On December 1, President Trump and President Xi reached agreement on the margins of the G20 in Buenos Aires to delay an increase on the third, $200 billion tranche of Section 301-related tariffs from 10% to 25%, which was originally set to take place January 1. According to the White House, the two sides will now begin a 90-day period of talks to resolve “structural” issues around IP theft, non-tariff barriers, and forced technology transfer. The White House said the tariff increase would be implemented at the end of the 90-day period if no agreement is reached.

According to the White House, China has also agreed to “purchase a not yet agreed upon, but very substantial amount of agricultural, energy, industrial and other product from the United States to reduce the trade imbalance.” Soybeans, other agricultural products, and energy products were reportedly included. China has not yet indicated whether this commitment will take the form of a policy change (such as a reduction in retaliatory tariffs on U.S. agriculture exports) or whether it will be left up to private-sector entities (as when EU Commission President Jean-Claude Juncker committed to purchasing U.S. soybeans as part of its agreement last July).

Following the meeting, President Trump said China also agreed to reduce 40% tariffs (25% of which is retaliation for U.S. tariffs) on U.S. automobile exports, though China has not confirmed that it will do so.

The latest agreement is a small, but positive step toward repairing the U.S.-China trade relationship. It likely postpones the risk of a fourth tranche of tariffs on another $267 billion in Chinese imports, which the Trump administration has previously threatened to impose, beyond the 90-day period. President Trump’s appointment of U.S. Trade Representative (USTR) Robert Lighthizer, who managed to conclude the renegotiation of NAFTA, as the lead for the 90-day talks suggests that serious negotiations will take place.

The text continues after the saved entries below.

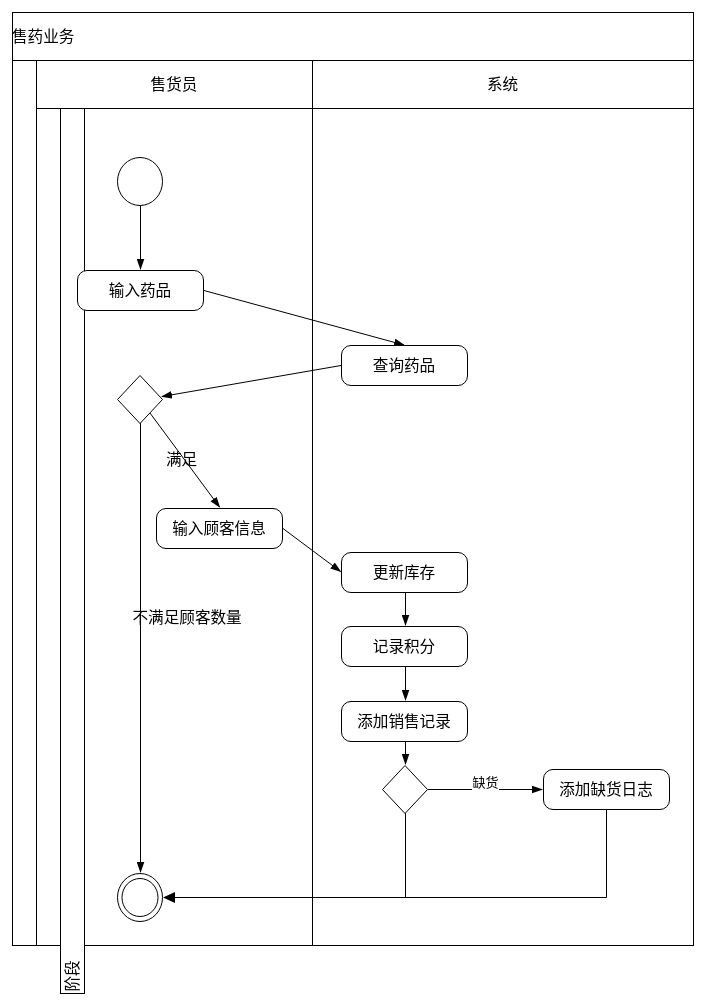
<!DOCTYPE html>
<html lang="zh-CN">
<head>
<meta charset="utf-8">
<title>售药业务</title>
<style>
:root { --ink: #000; --paper: #fff; --rule: 1px solid var(--ink); }
* { box-sizing: border-box; margin: 0; }
body {
  width: 706px; height: 1006px; overflow: hidden;
  background: var(--paper); color: var(--ink);
  font: 400 15.6px/20px "Noto Sans CJK SC", "Noto Sans", sans-serif;
}
.diagram { position: relative; width: 706px; height: 1006px; overflow: hidden; }
.pool {
  position: absolute; left: 12px; top: 12px; width: 682px; height: 934px;
  display: grid; grid-template: 48px 1fr / 24px 276px 1fr;
  border: var(--rule);
}
.pool-title {
  grid-column: 1 / -1; display: flex; align-items: center;
  padding-bottom: 4px; text-indent: -1px;
  border-bottom: var(--rule); font-size: inherit; font-weight: 400;
}
.gutter, .lane-clerk { border-right: var(--rule); }
.lane h2 {
  height: 48px; display: flex; align-items: center; justify-content: center;
  padding: 0 1px 4px 0;
  border-bottom: var(--rule); font-size: inherit; font-weight: 400;
}
.phase {
  position: absolute; left: 60px; top: 108px; width: 25px; height: 886px;
  border: var(--rule); background: var(--paper);
}
.phase-name {
  position: absolute; left: -6px; top: 857px; width: 32px; height: 20px;
  text-align: center; white-space: nowrap; transform: rotate(-90deg);
}
.flow { position: absolute; inset: 0; }
.flow .line { fill: none; stroke: var(--ink); }
.flow .shape { fill: var(--paper); stroke: var(--ink); }
.flow .head { fill: var(--ink); }
.step {
  position: absolute; width: 127px; height: 41px;
  display: flex; align-items: center; justify-content: center;
  padding: 0 1px 4px 0;
  border: var(--rule); border-radius: 10px; background: var(--paper); white-space: nowrap;
}
.enter-drug { left: 77px; top: 270px; }
.query-drug { left: 341px; top: 345px; }
.enter-customer { left: 156px; top: 508px; }
.update-stock { left: 341px; top: 552px; }
.record-points { left: 341px; top: 626px; }
.add-sale { left: 341px; top: 701px; }
.add-shortage { left: 543px; top: 769px; }
.label { position: absolute; white-space: nowrap; }
.satisfied { left: 166px; top: 448px; }
.unsatisfied { left: 132.5px; top: 606px; }
.shortage {
  left: 472px; top: 773px; width: 27px; height: 18px;
  text-align: center; font-size: 13px; line-height: 17px; background: var(--paper);
}
</style>
</head>
<body>
<main class="diagram">
  <section class="pool">
    <h1 class="pool-title">售药业务</h1>
    <div class="gutter"></div>
    <div class="lane lane-clerk"><h2>售货员</h2></div>
    <div class="lane lane-system"><h2>系统</h2></div>
  </section>
  <div class="phase"><span class="phase-name">阶段</span></div>

  <svg class="flow" width="706" height="1006" viewBox="0 0 706 1006" aria-hidden="true">
    <defs>
      <marker id="arrow" class="head" markerUnits="userSpaceOnUse" markerWidth="11" markerHeight="8" refX="10" refY="4" orient="auto">
        <path d="M0 0.2 11 4 0 7.8Z"/>
      </marker>
      <marker id="arrow-large" class="head" markerUnits="userSpaceOnUse" markerWidth="12" markerHeight="12" refX="11" refY="6" orient="auto">
        <path d="M0 0.5 12 6 0 11.5Z"/>
      </marker>
    </defs>
    <g class="line">
      <path d="M140.5 205V269" marker-end="url(#arrow)"/>
      <path d="M204 290.5 404 345" marker-end="url(#arrow)"/>
      <path d="M341 365.5 162 396.5" marker-end="url(#arrow)"/>
      <path d="M150 413 219.5 507" marker-end="url(#arrow)"/>
      <path d="M140.5 423V872" marker-end="url(#arrow)"/>
      <path d="M283 528.5 340.5 571.5" marker-end="url(#arrow)"/>
      <path d="M405.5 592V625" marker-end="url(#arrow)"/>
      <path d="M405.5 666V700" marker-end="url(#arrow)"/>
      <path d="M405.5 741V764" marker-end="url(#arrow)"/>
      <path d="M428 789.5H542" marker-end="url(#arrow)"/>
      <path d="M405.5 813V897.5"/>
      <path d="M606.5 809V897.5H164" marker-end="url(#arrow-large)"/>
    </g>
    <g class="shape">
      <ellipse cx="140" cy="181.5" rx="22.5" ry="24"/>
      <polygon points="140,375.5 162.5,399.5 140,423.5 117.5,399.5"/>
      <polygon points="405,765.5 427.5,789.5 405,813.5 382.5,789.5"/>
      <ellipse cx="140" cy="897.5" rx="22.5" ry="24"/>
      <ellipse cx="140" cy="897.5" rx="18" ry="19"/>
    </g>
  </svg>

  <div class="step enter-drug">输入药品</div>
  <div class="step query-drug">查询药品</div>
  <div class="step enter-customer">输入顾客信息</div>
  <div class="step update-stock">更新库存</div>
  <div class="step record-points">记录积分</div>
  <div class="step add-sale">添加销售记录</div>
  <div class="step add-shortage">添加缺货日志</div>

  <span class="label satisfied">满足</span>
  <span class="label unsatisfied">不满足顾客数量</span>
  <span class="label shortage">缺货</span>
</main>
</body>
</html>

However, the gulf between what the U.S. is purportedly seeking—structural and meaningful economic reform—and what China seems currently prepared to offer remains wide. Much will depend on the Trump administration’s level of ambition. Companies with interest in China should ensure that the U.S. government is aware of opportunities to address their trade issues in China as well as the specific business risks arising from the current trade conflict (in particular any risks to U.S. jobs and economic growth).